I just got back yesterday from a very stimulating and enjoyable Pacific APA meeting in Vancouver (what a great city, by the way). I’ve been trying to catch up a bit with work so I haven’t had much time to blog. Let me just paste here a report from the ACPA Vice President, Jeeloo Liu, of her impressions from the meeting, but also of her call for topics to organize papers around for next years Pacific APA. You can, of course, send them directly to Prof. Liu, or send them to me, or suggest them in the comments section of this post.
ACPA Newsletter April 12, 2009
I just returned from the APA Pacific Division meeting held in Vancouver and wish to give you a report and my reflection as it relates to the future direction of the ACPA. I arrived mid-day of Friday, so could only report on the second of our ACPA sessions (the first session is the Dao annual best essay award to Erin Cline). This second session was chaired by Professor Chung-ying Cheng, with three speakers: Yiu-ming Fung from Hong Kong University of Science & Technology, Manyul Im of Fairfield University and Sin-Yee Chan of the University of Vermont. Fung’s paper employs two notions in contemporary Western metaphysics, ‘realization’ and ‘supervenience’, to reconstruct Wang Yangming’s metaphysics into a coherent view. Manyul Im’s paper aims to give a consequentialist reading to Mencius’ moral theory. Sin Yee Chan’s paper compares and analyzes Mozi’s, Laozi’s and Xunzi’s views on human desire, with an effort to delineate an intellectual thread in the development of their ideas. All three papers were innovative and seriously composed, and they challenge us to read these philosophers in a different light. The three commentators, Yujian Zheng of Lingnan University, Dan Robins of Richard Stockton College of New Jersey, and Hagop Sarkissian of City University of New York – Baruch College, have also done an excellent job in raising interesting questions for further discussion. I should congratulate the session organizer, Tongdong Bai, for finding such high-quality commentators. The session was well attended (with about 15 people in the audience) and there were many questions from the floor. Professor Cheng kept good control of time for each talk and discussion, so that we were able to finish the session by 10 pm. Even though it was late in the evening, many people stayed in the room to continue the discussion. A number of us went out to have a late dinner at a nearby Chinese restaurant until close to mid-night.

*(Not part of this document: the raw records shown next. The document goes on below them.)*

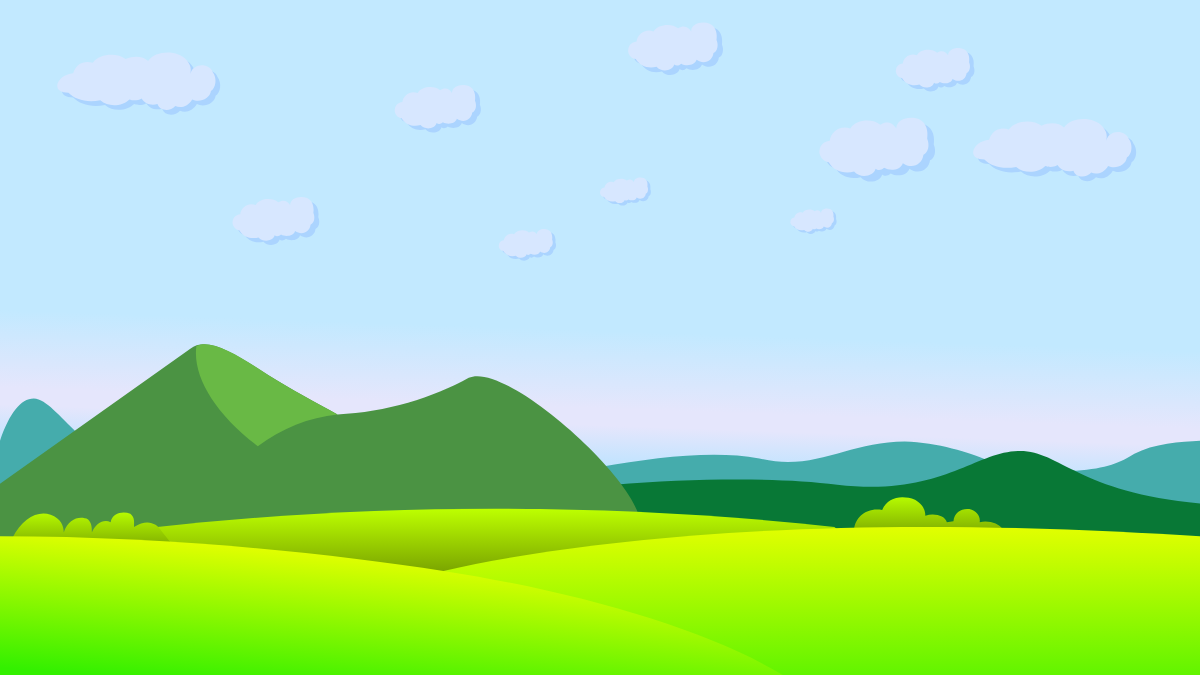
<!DOCTYPE html>
<html lang="en">
<head>
<meta charset="utf-8">
<title>Green hills under a cloudy sky</title>
<style>
:root {
  --sky: #c2e9ff;
  --haze: #e5e6fc;
  --horizon: #b9e3ff;
  --cloud: #d7e7ff;
  --cloud-shadow: #abd4ff;
  --far-ridge: #45acac;
  --forest: #087836;
  --mountain: #4b9343;
  --mountain-light: #69b945;
  --hill-lime: #bdff00;
  --hill-olive: #78a200;
  --bush-top: #b6fa00;
  --bush-base: #84b400;
  --meadow-sun: #e2ff00;
  --meadow-right: #60f400;
  --meadow-left: #33f000;
}
html, body { margin: 0; padding: 0; overflow: hidden; }
body { width: 1200px; height: 675px; background: var(--sky); }
.landscape { display: block; width: 1200px; height: 675px; }
.cloud { fill: var(--cloud); }
.cloud-shadow { fill: var(--cloud-shadow); }
.far-ridge { fill: var(--far-ridge); }
.forest { fill: var(--forest); }
.mountain { fill: var(--mountain); }
.mountain-light { fill: var(--mountain-light); }
.sky-haze { stop-color: var(--haze); }
.sky-clear { stop-color: var(--sky); }
.sky-horizon { stop-color: var(--horizon); }
.lime { stop-color: var(--hill-lime); }
.olive { stop-color: var(--hill-olive); }
.bush-top { stop-color: var(--bush-top); }
.bush-base { stop-color: var(--bush-base); }
.sun { stop-color: var(--meadow-sun); }
.grass-right { stop-color: var(--meadow-right); }
.grass-left { stop-color: var(--meadow-left); }
</style>
</head>
<body>
<svg class="landscape" viewBox="0 0 1280 720" role="img" aria-label="Rolling green hills and mountains under a pale blue sky with clouds">
  <defs>
    <linearGradient id="sky" gradientUnits="userSpaceOnUse" x1="655" y1="0" x2="630" y2="720">
      <stop class="sky-clear" offset=".44"/>
      <stop class="sky-clear" offset=".49"/>
      <stop class="sky-haze" offset=".605"/>
      <stop class="sky-haze" offset=".63"/>
      <stop class="sky-horizon" offset=".7"/>
    </linearGradient>
    <linearGradient id="middle-hill" gradientUnits="userSpaceOnUse" x1="480" y1="543" x2="480" y2="612">
      <stop class="lime" offset="0"/>
      <stop class="olive" offset="1"/>
    </linearGradient>
    <linearGradient id="bush" x1="0" y1="0" x2="0" y2="1">
      <stop class="bush-top" offset="0"/>
      <stop class="bush-base" offset="1"/>
    </linearGradient>
    <linearGradient id="right-meadow" gradientUnits="userSpaceOnUse" x1="900" y1="562" x2="900" y2="722">
      <stop class="sun" offset="0"/>
      <stop class="grass-right" offset="1"/>
    </linearGradient>
    <linearGradient id="left-meadow" gradientUnits="userSpaceOnUse" x1="108" y1="570" x2="96" y2="720">
      <stop class="sun" offset="0"/>
      <stop class="grass-left" offset="1"/>
    </linearGradient>
    <path id="puff-shape" d="M0 37C0 29 4 25 11 24C12 15 22 7 33 11C39 1 57 0 65 7C73 2 79 6 82 11C82 1 96-3 106 1C115 5 116 15 115 22C118 29 116 37 111 39C110 49 99 55 89 48C87 55 76 57 69 53C66 56 62 56 60 54C58 62 44 65 37 57C26 60 15 56 10 47C4 46 1 42 0 37Z"/>
    <g id="puff">
      <use class="cloud-shadow" href="#puff-shape" x="7" y="6"/>
      <use class="cloud" href="#puff-shape"/>
    </g>
    <path id="bank-shape" d="M0 35C1 28 8 23 17 22C20 12 29 8 38 11C45 1 64 0 73 7C82 3 92 4 97 9C105-3 129-3 138 8C143 14 143 18 142 23C145 11 162 11 166 21C171 28 169 38 164 41C163 49 152 54 144 50C140 57 132 60 126 57C120 64 109 62 107 55C99 57 93 54 90 49C85 52 80 51 77 50C70 57 55 59 46 51C31 54 19 50 12 43C4 43 0 40 0 35Z"/>
    <g id="bank">
      <use class="cloud-shadow" href="#bank-shape" x="5" y="5"/>
      <use class="cloud" href="#bank-shape"/>
    </g>
  </defs>

  <rect id="sky-backdrop" width="1280" height="720" fill="url(#sky)"/>

  <g id="clouds">
    <use href="#bank" x="61" y="56"/>
    <use href="#bank" x="1038" y="127"/>
    <use href="#puff" x="874" y="126"/>
    <use href="#puff" transform="translate(421 91) scale(.745)"/>
    <use href="#puff" transform="translate(248 210.500) scale(.75)"/>
    <use href="#puff" transform="translate(670 24.500) scale(.82)"/>
    <use href="#puff" transform="translate(955.500 51.500) scale(.68)"/>
    <use href="#puff" transform="translate(640 189.500) scale(.44)"/>
    <use href="#puff" transform="translate(532 244.500) scale(.495)"/>
    <use href="#puff" transform="translate(843 222.500) scale(.4)"/>
  </g>

  <g id="far-ridges" class="far-ridge">
    <path d="M0 470C10 441 22 425 36 425C50 426 62 443 84 463L60 530H0Z"/>
    <path d="M640 498C700 488 760 480 810 489C868 504 905 471 965 471C1000 472 1035 483 1053 491L1148 502C1180 500 1196 493 1210 484C1230 473 1260 471 1280 470V560H640Z"/>
  </g>

  <path id="forest-ridge" class="forest" d="M655 517C740 510 830 509 893 517C1005 530 1040 481 1088 481C1131 481 1150 525 1280 537V585H655Z"/>

  <g id="mountains">
    <path class="mountain" d="M0 516L203 372C221 358 250 377 286 400C310 415 338 430 360 442C412 440 462 424 500 403C537 386 662 496 680 546V590H0Z"/>
    <path class="mountain-light" d="M209.500 369C226 361 256 380 286 400C310 415 338 430 360 442C330 445 300 457 275 476C229 441 205 401 209.500 369Z"/>
  </g>

  <path id="middle-hill-slope" fill="url(#middle-hill)" d="M160 563C400 536 650 536 890 562L900 570L473 625L160 600Z"/>

  <g id="bushes" fill="url(#bush)">
    <path d="M13 574C24 553 40 544 54 549C65 553 68 561 68 568C73 553 85 550 94 554C98 558 98 563 98 568C102 558 111 553 118 557C120 547 131 545 139 548C144 552 143 557 143 562C157 553 167 558 172 566L183 580Z"/>
    <path d="M911 565C912 552 924 541 941 544C947 530 962 528 976 533C985 538 987 545 987 550C997 547 1008 550 1010 557L1017 556C1018 546 1026 542 1034 543C1042 545 1046 551 1045 557C1055 555 1065 558 1070 565Z"/>
  </g>

  <g id="meadows">
    <path fill="url(#right-meadow)" d="M473 609C600 580 780 562 985 562C1100 562 1200 567 1280 572V720H473Z"/>
    <path fill="url(#left-meadow)" d="M0 572C180 572 350 590 473 609C620 632 755 672 835 720H0Z"/>
  </g>
</svg>
</body>
</html>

Another major event I wish to report on is the exciting mini-conference on Neo-Confucian moral psychology from a comparative approach. This is the first time the APA has a mini-conference on Chinese philosophy, and we should thank Eric Schwitzgebel (on the APA program committee) for accepting the initial proposal into the main program. Justine Tiwald, along with the planning committee (Philip J. Ivanhoe, Stephen Angle, Yong Huang, Eric Schwitzgebel, Pauline Lee), is instrumental in making this event possible. With their careful planning, the inception of the theme for this conference, the invitation of speakers and guest commentators, as well as the final execution of program on site, the mini-conference was an absolute success in every way. The main focus of the mini-conference is the comparative study of Neo-Confucian moral psychology. By leading off dialogues on such topics as moral perception, moral education, authenticity, anger, moral intuition, self-love and altruism, the speakers jointly open up many new directions for further comparative study on Neo-Confucianism. The commentators, with or without background in Neo-Confucianism, are experts on Western ethics and moral psychology. There were many issues that were highly connected; hence, the discussion was intense and focused. It is simply a wonderful experience to see so many people coming together to discuss Chinese philosophy. All sessions were well attended — even the last session Sunday morning drew about 30-40 people in attendance. Everyone I talked to remarked several times about how wonderful this mini-conference was.
If you wish to take a look at the abstracts/drafts of these presented papers, you can go visit the site: http://apa-pacific.org/minis/ncmp/papers.html (Please bear in mind that the papers are work-in-progress and should not be cited in any way without the author’s permission.)
Now the real issue. Both Tongdong Bai and I were greatly inspired by the quality of the mini-conference, and we would like to work with our close associates in the future to have group sessions similar to the format of this mini-conference. We have discussed this idea with Prof. Cheng from the ISCP as well as with Steve Angle and Justin Tiwald from ISCWP, and they all agreed that this focused format is something we should work together to promote. I think the APA Pacific Division meeting is the best occasion for our focused group session, because most people are not there for job interviews and the Pacific meeting is usually more well-attended by those scholars from the other side of the Pacific. We are going to try to come up with interesting topics before we send out our CFP for the Pacific meeting, and we invite you to suggest new topics that you think will have a wide appeal.
April 13, 2009
Vice President/Treasurer of the Association of Chinese Philosophers in North America
Department of Philosophy
California State University, Fullerton
Fullerton, CA 92834
Thanks for posting this, Manyul. It was great to see so many people at the mini-conference, including a good number of Manyul’s readers. Hope we can do something like that again soon.